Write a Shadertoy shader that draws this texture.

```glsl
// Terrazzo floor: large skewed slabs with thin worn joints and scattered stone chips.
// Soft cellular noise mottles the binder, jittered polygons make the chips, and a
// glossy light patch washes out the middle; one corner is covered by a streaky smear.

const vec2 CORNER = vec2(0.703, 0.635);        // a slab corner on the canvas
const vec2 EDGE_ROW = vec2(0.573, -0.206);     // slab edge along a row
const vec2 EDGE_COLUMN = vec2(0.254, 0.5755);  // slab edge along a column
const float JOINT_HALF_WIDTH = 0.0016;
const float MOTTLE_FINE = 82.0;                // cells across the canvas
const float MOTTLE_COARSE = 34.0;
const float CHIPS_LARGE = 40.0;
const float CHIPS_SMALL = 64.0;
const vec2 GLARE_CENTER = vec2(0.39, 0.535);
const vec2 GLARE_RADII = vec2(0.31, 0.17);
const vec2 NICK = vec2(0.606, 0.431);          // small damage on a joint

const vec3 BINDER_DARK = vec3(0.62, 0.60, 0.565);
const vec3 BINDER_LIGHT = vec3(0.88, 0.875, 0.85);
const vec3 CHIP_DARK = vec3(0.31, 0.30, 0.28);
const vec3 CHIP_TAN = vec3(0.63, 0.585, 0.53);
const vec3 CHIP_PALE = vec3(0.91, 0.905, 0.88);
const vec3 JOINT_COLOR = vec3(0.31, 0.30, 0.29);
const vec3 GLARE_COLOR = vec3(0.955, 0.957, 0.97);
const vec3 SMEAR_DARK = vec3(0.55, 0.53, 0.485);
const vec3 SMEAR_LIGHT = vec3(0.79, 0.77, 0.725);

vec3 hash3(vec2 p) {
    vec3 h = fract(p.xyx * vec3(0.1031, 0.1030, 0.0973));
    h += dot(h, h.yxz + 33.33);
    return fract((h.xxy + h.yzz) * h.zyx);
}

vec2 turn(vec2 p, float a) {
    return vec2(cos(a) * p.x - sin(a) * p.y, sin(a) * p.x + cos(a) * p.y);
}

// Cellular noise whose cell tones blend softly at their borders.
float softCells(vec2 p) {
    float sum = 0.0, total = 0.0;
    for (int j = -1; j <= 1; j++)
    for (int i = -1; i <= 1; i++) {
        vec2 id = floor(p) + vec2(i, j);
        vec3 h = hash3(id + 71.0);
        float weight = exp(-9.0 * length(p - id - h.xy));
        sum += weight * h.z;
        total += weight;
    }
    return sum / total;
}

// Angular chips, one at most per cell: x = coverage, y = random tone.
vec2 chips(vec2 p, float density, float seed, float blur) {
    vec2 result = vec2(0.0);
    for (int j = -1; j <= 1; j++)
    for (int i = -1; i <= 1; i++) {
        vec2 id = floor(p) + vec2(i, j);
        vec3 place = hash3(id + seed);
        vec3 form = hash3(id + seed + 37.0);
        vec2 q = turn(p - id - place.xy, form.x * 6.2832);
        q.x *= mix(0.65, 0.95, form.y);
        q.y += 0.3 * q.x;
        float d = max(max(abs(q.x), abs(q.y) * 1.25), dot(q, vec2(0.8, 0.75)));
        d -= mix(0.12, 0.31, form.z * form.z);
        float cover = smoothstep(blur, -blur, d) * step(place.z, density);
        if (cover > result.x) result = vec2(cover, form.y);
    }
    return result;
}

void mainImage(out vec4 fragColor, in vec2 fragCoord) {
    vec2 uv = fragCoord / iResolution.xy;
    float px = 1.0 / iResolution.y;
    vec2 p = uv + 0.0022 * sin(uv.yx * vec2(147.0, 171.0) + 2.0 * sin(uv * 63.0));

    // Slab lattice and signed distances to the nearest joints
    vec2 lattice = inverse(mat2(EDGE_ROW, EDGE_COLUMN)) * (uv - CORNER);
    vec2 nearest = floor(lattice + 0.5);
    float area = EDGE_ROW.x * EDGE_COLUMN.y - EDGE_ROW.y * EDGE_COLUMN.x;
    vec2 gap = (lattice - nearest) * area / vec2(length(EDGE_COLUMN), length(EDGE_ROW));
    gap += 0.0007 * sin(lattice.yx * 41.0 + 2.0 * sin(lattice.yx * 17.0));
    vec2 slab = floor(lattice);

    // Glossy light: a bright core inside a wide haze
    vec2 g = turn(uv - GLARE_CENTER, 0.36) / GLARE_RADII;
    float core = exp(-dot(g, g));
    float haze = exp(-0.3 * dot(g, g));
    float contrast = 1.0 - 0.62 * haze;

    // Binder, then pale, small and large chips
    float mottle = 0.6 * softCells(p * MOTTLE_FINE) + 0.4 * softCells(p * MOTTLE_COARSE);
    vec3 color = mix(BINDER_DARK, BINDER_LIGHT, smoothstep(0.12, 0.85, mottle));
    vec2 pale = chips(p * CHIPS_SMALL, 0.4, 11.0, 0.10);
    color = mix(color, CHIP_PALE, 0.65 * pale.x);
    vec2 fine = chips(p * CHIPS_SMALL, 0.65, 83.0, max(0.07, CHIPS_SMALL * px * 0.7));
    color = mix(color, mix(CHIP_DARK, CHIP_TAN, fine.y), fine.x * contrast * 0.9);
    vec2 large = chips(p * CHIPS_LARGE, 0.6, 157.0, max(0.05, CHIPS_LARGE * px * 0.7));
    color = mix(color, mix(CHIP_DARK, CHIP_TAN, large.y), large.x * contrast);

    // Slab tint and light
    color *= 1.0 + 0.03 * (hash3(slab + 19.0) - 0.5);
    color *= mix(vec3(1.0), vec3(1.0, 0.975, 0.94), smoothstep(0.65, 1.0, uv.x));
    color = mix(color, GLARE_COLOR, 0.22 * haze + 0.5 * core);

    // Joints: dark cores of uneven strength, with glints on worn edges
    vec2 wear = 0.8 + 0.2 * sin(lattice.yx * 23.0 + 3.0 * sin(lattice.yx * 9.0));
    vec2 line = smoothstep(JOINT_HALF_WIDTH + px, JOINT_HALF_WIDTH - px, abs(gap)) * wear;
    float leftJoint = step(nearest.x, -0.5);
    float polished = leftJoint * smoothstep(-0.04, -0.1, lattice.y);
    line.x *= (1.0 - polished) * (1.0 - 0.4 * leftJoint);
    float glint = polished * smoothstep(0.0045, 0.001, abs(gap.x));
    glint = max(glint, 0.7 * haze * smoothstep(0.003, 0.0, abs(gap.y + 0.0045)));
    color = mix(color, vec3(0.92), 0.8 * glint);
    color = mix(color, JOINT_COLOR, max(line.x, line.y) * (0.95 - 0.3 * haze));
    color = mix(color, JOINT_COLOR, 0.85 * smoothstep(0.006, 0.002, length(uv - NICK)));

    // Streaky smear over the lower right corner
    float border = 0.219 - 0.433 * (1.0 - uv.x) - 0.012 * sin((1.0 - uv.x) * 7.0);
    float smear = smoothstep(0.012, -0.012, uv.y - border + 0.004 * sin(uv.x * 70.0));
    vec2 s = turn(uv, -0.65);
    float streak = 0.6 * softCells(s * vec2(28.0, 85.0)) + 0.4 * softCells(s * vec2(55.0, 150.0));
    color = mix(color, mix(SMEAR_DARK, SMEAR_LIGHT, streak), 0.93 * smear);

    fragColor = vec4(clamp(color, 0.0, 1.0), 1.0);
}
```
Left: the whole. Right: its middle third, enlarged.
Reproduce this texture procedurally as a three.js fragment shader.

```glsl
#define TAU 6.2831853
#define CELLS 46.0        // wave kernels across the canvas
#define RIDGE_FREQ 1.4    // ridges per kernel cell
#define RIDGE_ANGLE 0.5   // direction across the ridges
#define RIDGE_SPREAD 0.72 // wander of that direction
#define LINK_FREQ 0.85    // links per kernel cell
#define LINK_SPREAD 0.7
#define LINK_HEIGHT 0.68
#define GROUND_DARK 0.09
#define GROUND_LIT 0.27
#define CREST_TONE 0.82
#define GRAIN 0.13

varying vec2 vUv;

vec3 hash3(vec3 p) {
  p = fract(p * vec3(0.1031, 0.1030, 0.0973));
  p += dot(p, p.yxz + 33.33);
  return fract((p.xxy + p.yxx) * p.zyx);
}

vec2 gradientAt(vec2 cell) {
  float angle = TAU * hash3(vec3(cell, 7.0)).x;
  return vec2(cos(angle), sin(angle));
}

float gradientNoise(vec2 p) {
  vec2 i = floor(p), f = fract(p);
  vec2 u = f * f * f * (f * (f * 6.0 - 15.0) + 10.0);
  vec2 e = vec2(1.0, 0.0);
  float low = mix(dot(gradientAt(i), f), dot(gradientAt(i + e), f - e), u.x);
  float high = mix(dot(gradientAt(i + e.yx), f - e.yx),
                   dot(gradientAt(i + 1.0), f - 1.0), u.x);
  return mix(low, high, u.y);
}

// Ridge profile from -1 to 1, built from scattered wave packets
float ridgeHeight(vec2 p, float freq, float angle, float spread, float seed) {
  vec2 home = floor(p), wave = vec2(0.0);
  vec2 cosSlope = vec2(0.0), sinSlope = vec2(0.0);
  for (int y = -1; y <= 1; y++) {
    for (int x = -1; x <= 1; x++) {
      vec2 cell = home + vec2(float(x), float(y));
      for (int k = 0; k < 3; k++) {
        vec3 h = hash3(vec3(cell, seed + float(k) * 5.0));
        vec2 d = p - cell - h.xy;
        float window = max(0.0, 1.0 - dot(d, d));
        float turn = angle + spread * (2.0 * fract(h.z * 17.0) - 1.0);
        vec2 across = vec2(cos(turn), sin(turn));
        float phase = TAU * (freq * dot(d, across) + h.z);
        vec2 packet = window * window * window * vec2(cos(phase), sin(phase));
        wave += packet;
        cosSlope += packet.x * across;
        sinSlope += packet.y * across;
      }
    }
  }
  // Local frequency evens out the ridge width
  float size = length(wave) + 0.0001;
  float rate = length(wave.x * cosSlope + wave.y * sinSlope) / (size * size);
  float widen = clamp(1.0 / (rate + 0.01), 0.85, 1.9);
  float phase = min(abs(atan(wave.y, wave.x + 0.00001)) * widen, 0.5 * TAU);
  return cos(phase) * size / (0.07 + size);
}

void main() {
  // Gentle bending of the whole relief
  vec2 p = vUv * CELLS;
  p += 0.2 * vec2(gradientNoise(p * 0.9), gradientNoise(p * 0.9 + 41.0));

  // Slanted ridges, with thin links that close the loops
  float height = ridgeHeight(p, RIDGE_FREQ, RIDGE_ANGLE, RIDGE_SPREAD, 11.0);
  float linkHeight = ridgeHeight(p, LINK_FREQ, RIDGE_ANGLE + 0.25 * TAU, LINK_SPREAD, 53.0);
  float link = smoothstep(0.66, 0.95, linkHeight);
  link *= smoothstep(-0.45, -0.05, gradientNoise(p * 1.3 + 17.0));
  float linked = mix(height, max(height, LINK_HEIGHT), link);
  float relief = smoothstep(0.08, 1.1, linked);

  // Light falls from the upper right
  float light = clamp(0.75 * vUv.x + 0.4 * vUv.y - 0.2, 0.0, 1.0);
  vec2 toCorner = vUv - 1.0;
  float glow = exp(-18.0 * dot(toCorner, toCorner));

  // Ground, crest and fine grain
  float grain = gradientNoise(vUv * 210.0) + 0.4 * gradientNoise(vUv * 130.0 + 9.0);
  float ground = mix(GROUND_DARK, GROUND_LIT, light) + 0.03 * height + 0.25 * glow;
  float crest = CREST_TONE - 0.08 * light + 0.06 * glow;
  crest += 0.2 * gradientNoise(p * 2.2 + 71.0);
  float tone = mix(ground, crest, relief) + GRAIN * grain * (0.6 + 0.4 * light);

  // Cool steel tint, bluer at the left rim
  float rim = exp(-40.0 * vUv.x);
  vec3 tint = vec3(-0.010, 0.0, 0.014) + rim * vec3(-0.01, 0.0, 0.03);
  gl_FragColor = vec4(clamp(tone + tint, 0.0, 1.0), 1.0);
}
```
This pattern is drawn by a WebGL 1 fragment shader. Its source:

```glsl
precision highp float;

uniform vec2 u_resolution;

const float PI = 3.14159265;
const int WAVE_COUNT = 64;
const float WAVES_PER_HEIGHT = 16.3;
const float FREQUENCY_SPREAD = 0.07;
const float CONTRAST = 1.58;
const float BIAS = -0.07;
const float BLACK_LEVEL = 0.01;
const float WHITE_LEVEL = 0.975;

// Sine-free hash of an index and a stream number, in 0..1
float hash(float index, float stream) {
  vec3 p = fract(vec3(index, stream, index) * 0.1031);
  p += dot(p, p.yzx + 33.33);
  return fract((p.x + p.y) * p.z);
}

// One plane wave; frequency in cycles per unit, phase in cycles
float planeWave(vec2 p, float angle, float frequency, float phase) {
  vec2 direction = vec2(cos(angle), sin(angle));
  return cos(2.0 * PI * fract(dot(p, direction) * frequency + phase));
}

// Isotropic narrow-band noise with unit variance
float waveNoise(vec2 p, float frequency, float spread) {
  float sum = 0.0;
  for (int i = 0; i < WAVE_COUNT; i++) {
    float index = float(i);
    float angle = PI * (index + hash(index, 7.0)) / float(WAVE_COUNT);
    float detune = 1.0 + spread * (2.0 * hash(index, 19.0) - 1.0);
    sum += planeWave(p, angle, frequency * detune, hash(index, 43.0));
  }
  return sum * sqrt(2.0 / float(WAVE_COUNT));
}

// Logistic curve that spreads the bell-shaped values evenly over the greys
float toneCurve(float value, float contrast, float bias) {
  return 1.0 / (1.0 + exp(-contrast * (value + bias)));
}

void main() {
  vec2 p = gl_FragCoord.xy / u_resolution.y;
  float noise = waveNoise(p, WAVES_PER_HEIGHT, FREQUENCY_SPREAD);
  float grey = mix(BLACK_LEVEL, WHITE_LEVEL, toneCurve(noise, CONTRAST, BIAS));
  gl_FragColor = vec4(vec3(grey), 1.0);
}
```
• • • • •
In the records, locate each line holding the string "middle" and copy it.

#### [Exercise response]
// glossy light patch washes out the middle; one corner is covered by a streaky smear.
Left: the whole. Right: its middle third, enlarged.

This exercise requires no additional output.